[Plain-text document sources]
---------------

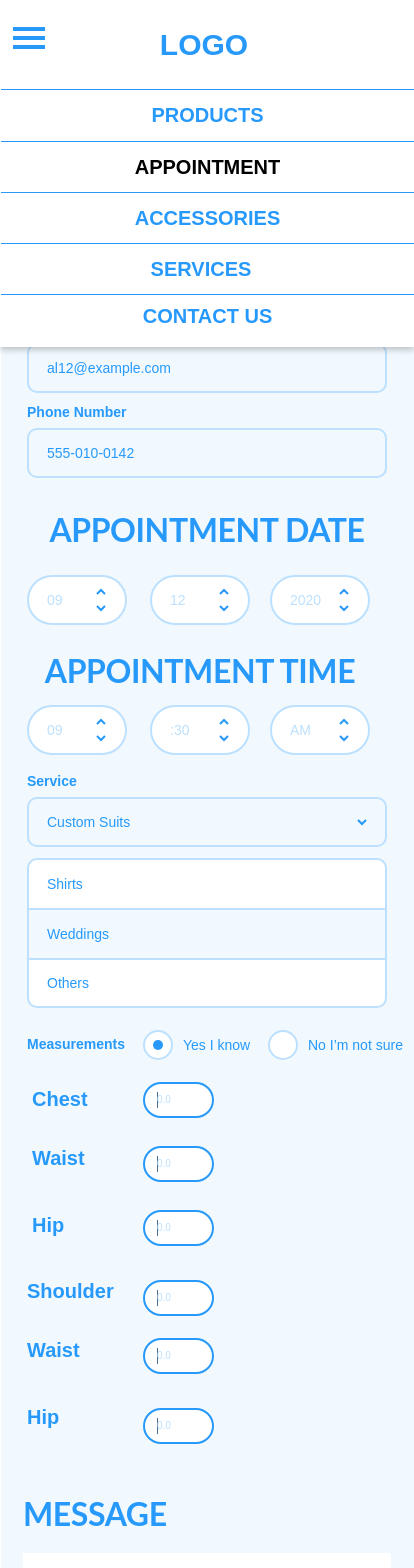
<!DOCTYPE html>
<html lang="en">
<head>
<meta charset="utf-8">
<title>Appointment</title>
<style>
:root{--blue:#2699fb;--pale:#bce0fd;--sky:#f1f9ff;--white:#fff;--ink:#000}
*{box-sizing:border-box;margin:0;padding:0}
html,body{width:414px;height:1568px;overflow:hidden;background:var(--white)}
body{position:relative;font:14px/18px "Liberation Sans",Arial,sans-serif;color:var(--blue)}
a{color:inherit;text-decoration:none}
svg{display:block;fill:none;stroke:var(--blue);stroke-width:2}

.site-header{position:absolute;top:0;left:0;z-index:2;width:414px;height:347px;background:var(--white);box-shadow:0 3px 6px rgba(0,0,0,.22)}
.top-bar{position:relative;height:89px;padding:25px 6px 0 0;text-align:center;font-size:30px;line-height:40px;font-weight:700}
.menu-icon{position:absolute;left:13px;top:27px;display:flex;flex-direction:column;gap:5px;width:32px}
.menu-icon i{height:4px;background:var(--blue)}
.menu{list-style:none;display:grid;grid-template-rows:52px 51px 51px 51px 53px;padding-left:1px}
.menu li{border-top:1px solid var(--blue);text-align:center;font-size:20px;line-height:51px;font-weight:700}
.menu .current{color:var(--ink)}
.menu .services{padding-right:13px}
.menu .contact{line-height:42px}

.booking{position:relative;display:flex;flex-direction:column;width:413px;height:1568px;margin-left:1px;padding:343px 0 0 26px;background:var(--sky)}
.booking>*{flex:none}
.field{display:flex;align-items:center;justify-content:space-between;width:360px;height:50px;padding:0 18px;border:2px solid var(--pale);border-radius:10px}
.label{font-weight:700}
.phone-label{margin:10px 0 7px}
.title{width:360px;text-align:center;font:700 32px/40px Lato,Carlito,sans-serif;letter-spacing:-.4px;white-space:nowrap}
.date-title{margin:32px 0 25px}
.time-title{width:346px;margin:26px 0 14px}
.spinners{display:grid;grid-template-columns:100px 100px 100px;column-gap:20px;width:343px}
.spinners{grid-template-columns:123px 120px 100px;column-gap:0}
.spinner{display:flex;align-items:center;justify-content:space-between;width:100px;height:50px;padding:0 19px 0 18px;border:2px solid var(--pale);border-radius:25px;background:var(--white);color:var(--pale)}
.service-label{margin:17px 0 7px}
.options{list-style:none;width:360px;height:150px;margin-top:11px;border:2px solid var(--pale);border-radius:10px;background:var(--white);overflow:hidden;display:grid;grid-template-rows:48px 52px 46px}
.options li{display:flex;align-items:center;padding-left:18px}
.options .picked{background:var(--sky);border:solid var(--pale);border-width:2px 0}
.know{display:flex;align-items:center;height:30px;margin-top:22px;white-space:nowrap}
.know .label{width:116px;padding-bottom:2px}
.choice{display:flex;align-items:center;gap:10px;width:125px}
.radio{flex:none;display:flex;align-items:center;justify-content:center;width:30px;height:30px;border:2px solid var(--pale);border-radius:50%;background:var(--white)}
.radio i{width:10px;height:10px;border-radius:50%;background:var(--blue)}
.sizes{display:grid;grid-template-columns:116px 71px;grid-template-rows:64px 64px 70px 58px 70px 36px;margin-top:22px}
.sizes dt{font-size:20px;line-height:36px;font-weight:700}
.sizes .upper{padding-left:5px}
.sizes dd{display:flex;align-items:center;height:36px;padding-left:12px;border:2px solid var(--blue);border-radius:18px;background:var(--white);font-size:10px;color:var(--pale)}
.sizes dd::before{content:"";width:1px;height:16px;margin-right:-1px;background:#4b6f90}
.message-title{width:auto;margin:50px 0 19px -4px;text-align:left}
.message-box{width:368px;height:15px;margin-left:-4px;background:var(--white)}
</style>
</head>
<body>
<svg width="0" height="0" style="position:absolute" aria-hidden="true">
<defs>
<symbol id="steps" viewBox="0 0 10 26"><path d="M1 7l4-4 4 4M1 19l4 4 4-4"/></symbol>
<symbol id="down" viewBox="0 0 10 8"><path d="M1 2l4 4 4-4"/></symbol>
</defs>
</svg>

<header class="site-header">
  <div class="top-bar">
    <a class="menu-icon" href="#" aria-label="Menu"><i></i><i></i><i></i></a>
    <a href="#">LOGO</a>
  </div>
  <nav>
    <ul class="menu">
      <li><a href="#">PRODUCTS</a></li>
      <li class="current"><a href="#">APPOINTMENT</a></li>
      <li><a href="#">ACCESSORIES</a></li>
      <li class="services"><a href="#">SERVICES</a></li>
      <li class="contact"><a href="#">CONTACT US</a></li>
    </ul>
  </nav>
</header>

<main class="booking">
  <div class="field">al12@example.com</div>
  <p class="label phone-label">Phone Number</p>
  <div class="field">555-010-0142</div>

  <h2 class="title date-title">APPOINTMENT DATE</h2>
  <div class="spinners">
    <div class="spinner">09<svg width="10" height="26"><use href="#steps"/></svg></div>
    <div class="spinner">12<svg width="10" height="26"><use href="#steps"/></svg></div>
    <div class="spinner">2020<svg width="10" height="26"><use href="#steps"/></svg></div>
  </div>

  <h2 class="title time-title">APPOINTMENT TIME</h2>
  <div class="spinners">
    <div class="spinner">09<svg width="10" height="26"><use href="#steps"/></svg></div>
    <div class="spinner">:30<svg width="10" height="26"><use href="#steps"/></svg></div>
    <div class="spinner">AM<svg width="10" height="26"><use href="#steps"/></svg></div>
  </div>

  <p class="label service-label">Service</p>
  <div class="field">Custom Suits<svg width="10" height="8"><use href="#down"/></svg></div>
  <ul class="options">
    <li>Shirts</li>
    <li class="picked">Weddings</li>
    <li>Others</li>
  </ul>

  <div class="know">
    <span class="label">Measurements</span>
    <span class="choice"><span class="radio"><i></i></span>Yes I know</span>
    <span class="choice"><span class="radio"></span>No I’m not sure</span>
  </div>

  <dl class="sizes">
    <dt class="upper" style="margin-top:-1px">Chest</dt><dd>0.0</dd>
    <dt class="upper" style="margin-top:-6px">Waist</dt><dd>0.0</dd>
    <dt class="upper" style="margin-top:-3px">Hip</dt><dd>0.0</dd>
    <dt style="margin-top:-7px">Shoulder</dt><dd>0.0</dd>
    <dt style="margin-top:-6px">Waist</dt><dd>0.0</dd>
    <dt style="margin-top:-9px">Hip</dt><dd>0.0</dd>
  </dl>

  <h2 class="title message-title">MESSAGE</h2>
  <div class="message-box"></div>
</main>
</body>
</html>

---------------

Pictures must not appear in the copy, and every record must be restated word for word.

<!DOCTYPE html>
<html lang="en">
<head>
<meta charset="utf-8">
<title>Appointment</title>
<style>
:root{--blue:#2699fb;--pale:#bce0fd;--sky:#f1f9ff;--white:#fff;--ink:#000}
*{box-sizing:border-box;margin:0;padding:0}
html,body{width:414px;height:1568px;overflow:hidden;background:var(--white)}
body{position:relative;font:14px/18px "Liberation Sans",Arial,sans-serif;color:var(--blue)}
a{color:inherit;text-decoration:none}
svg{display:block;fill:none;stroke:var(--blue);stroke-width:2}

.site-header{position:absolute;top:0;left:0;z-index:2;width:414px;height:347px;background:var(--white);box-shadow:0 3px 6px rgba(0,0,0,.22)}
.top-bar{position:relative;height:89px;padding:25px 6px 0 0;text-align:center;font-size:30px;line-height:40px;font-weight:700}
.menu-icon{position:absolute;left:13px;top:27px;display:flex;flex-direction:column;gap:5px;width:32px}
.menu-icon i{height:4px;background:var(--blue)}
.menu{list-style:none;display:grid;grid-template-rows:52px 51px 51px 51px 53px;padding-left:1px}
.menu li{border-top:1px solid var(--blue);text-align:center;font-size:20px;line-height:51px;font-weight:700}
.menu .current{color:var(--ink)}
.menu .services{padding-right:13px}
.menu .contact{line-height:42px}

.booking{position:relative;display:flex;flex-direction:column;width:413px;height:1568px;margin-left:1px;padding:343px 0 0 26px;background:var(--sky)}
.booking>*{flex:none}
.field{display:flex;align-items:center;justify-content:space-between;width:360px;height:50px;padding:0 18px;border:2px solid var(--pale);border-radius:10px}
.label{font-weight:700}
.phone-label{margin:10px 0 7px}
.title{width:360px;text-align:center;font:700 32px/40px Lato,Carlito,sans-serif;letter-spacing:-.4px;white-space:nowrap}
.date-title{margin:32px 0 25px}
.time-title{width:346px;margin:26px 0 14px}
.spinners{display:grid;grid-template-columns:100px 100px 100px;column-gap:20px;width:343px}
.spinners{grid-template-columns:123px 120px 100px;column-gap:0}
.spinner{display:flex;align-items:center;justify-content:space-between;width:100px;height:50px;padding:0 19px 0 18px;border:2px solid var(--pale);border-radius:25px;background:var(--white);color:var(--pale)}
.service-label{margin:17px 0 7px}
.options{list-style:none;width:360px;height:150px;margin-top:11px;border:2px solid var(--pale);border-radius:10px;background:var(--white);overflow:hidden;display:grid;grid-template-rows:48px 52px 46px}
.options li{display:flex;align-items:center;padding-left:18px}
.options .picked{background:var(--sky);border:solid var(--pale);border-width:2px 0}
.know{display:flex;align-items:center;height:30px;margin-top:22px;white-space:nowrap}
.know .label{width:116px;padding-bottom:2px}
.choice{display:flex;align-items:center;gap:10px;width:125px}
.radio{flex:none;display:flex;align-items:center;justify-content:center;width:30px;height:30px;border:2px solid var(--pale);border-radius:50%;background:var(--white)}
.radio i{width:10px;height:10px;border-radius:50%;background:var(--blue)}
.sizes{display:grid;grid-template-columns:116px 71px;grid-template-rows:64px 64px 70px 58px 70px 36px;margin-top:22px}
.sizes dt{font-size:20px;line-height:36px;font-weight:700}
.sizes .upper{padding-left:5px}
.sizes dd{display:flex;align-items:center;height:36px;padding-left:12px;border:2px solid var(--blue);border-radius:18px;background:var(--white);font-size:10px;color:var(--pale)}
.sizes dd::before{content:"";width:1px;height:16px;margin-right:-1px;background:#4b6f90}
.message-title{width:auto;margin:50px 0 19px -4px;text-align:left}
.message-box{width:368px;height:15px;margin-left:-4px;background:var(--white)}
</style>
</head>
<body>
<svg width="0" height="0" style="position:absolute" aria-hidden="true">
<defs>
<symbol id="steps" viewBox="0 0 10 26"><path d="M1 7l4-4 4 4M1 19l4 4 4-4"/></symbol>
<symbol id="down" viewBox="0 0 10 8"><path d="M1 2l4 4 4-4"/></symbol>
</defs>
</svg>

<header class="site-header">
  <div class="top-bar">
    <a class="menu-icon" href="#" aria-label="Menu"><i></i><i></i><i></i></a>
    <a href="#">LOGO</a>
  </div>
  <nav>
    <ul class="menu">
      <li><a href="#">PRODUCTS</a></li>
      <li class="current"><a href="#">APPOINTMENT</a></li>
      <li><a href="#">ACCESSORIES</a></li>
      <li class="services"><a href="#">SERVICES</a></li>
      <li class="contact"><a href="#">CONTACT US</a></li>
    </ul>
  </nav>
</header>

<main class="booking">
  <div class="field">al12@example.com</div>
  <p class="label phone-label">Phone Number</p>
  <div class="field">555-010-0142</div>

  <h2 class="title date-title">APPOINTMENT DATE</h2>
  <div class="spinners">
    <div class="spinner">09<svg width="10" height="26"><use href="#steps"/></svg></div>
    <div class="spinner">12<svg width="10" height="26"><use href="#steps"/></svg></div>
    <div class="spinner">2020<svg width="10" height="26"><use href="#steps"/></svg></div>
  </div>

  <h2 class="title time-title">APPOINTMENT TIME</h2>
  <div class="spinners">
    <div class="spinner">09<svg width="10" height="26"><use href="#steps"/></svg></div>
    <div class="spinner">:30<svg width="10" height="26"><use href="#steps"/></svg></div>
    <div class="spinner">AM<svg width="10" height="26"><use href="#steps"/></svg></div>
  </div>

  <p class="label service-label">Service</p>
  <div class="field">Custom Suits<svg width="10" height="8"><use href="#down"/></svg></div>
  <ul class="options">
    <li>Shirts</li>
    <li class="picked">Weddings</li>
    <li>Others</li>
  </ul>

  <div class="know">
    <span class="label">Measurements</span>
    <span class="choice"><span class="radio"><i></i></span>Yes I know</span>
    <span class="choice"><span class="radio"></span>No I’m not sure</span>
  </div>

  <dl class="sizes">
    <dt class="upper" style="margin-top:-1px">Chest</dt><dd>0.0</dd>
    <dt class="upper" style="margin-top:-6px">Waist</dt><dd>0.0</dd>
    <dt class="upper" style="margin-top:-3px">Hip</dt><dd>0.0</dd>
    <dt style="margin-top:-7px">Shoulder</dt><dd>0.0</dd>
    <dt style="margin-top:-6px">Waist</dt><dd>0.0</dd>
    <dt style="margin-top:-9px">Hip</dt><dd>0.0</dd>
  </dl>

  <h2 class="title message-title">MESSAGE</h2>
  <div class="message-box"></div>
</main>
</body>
</html>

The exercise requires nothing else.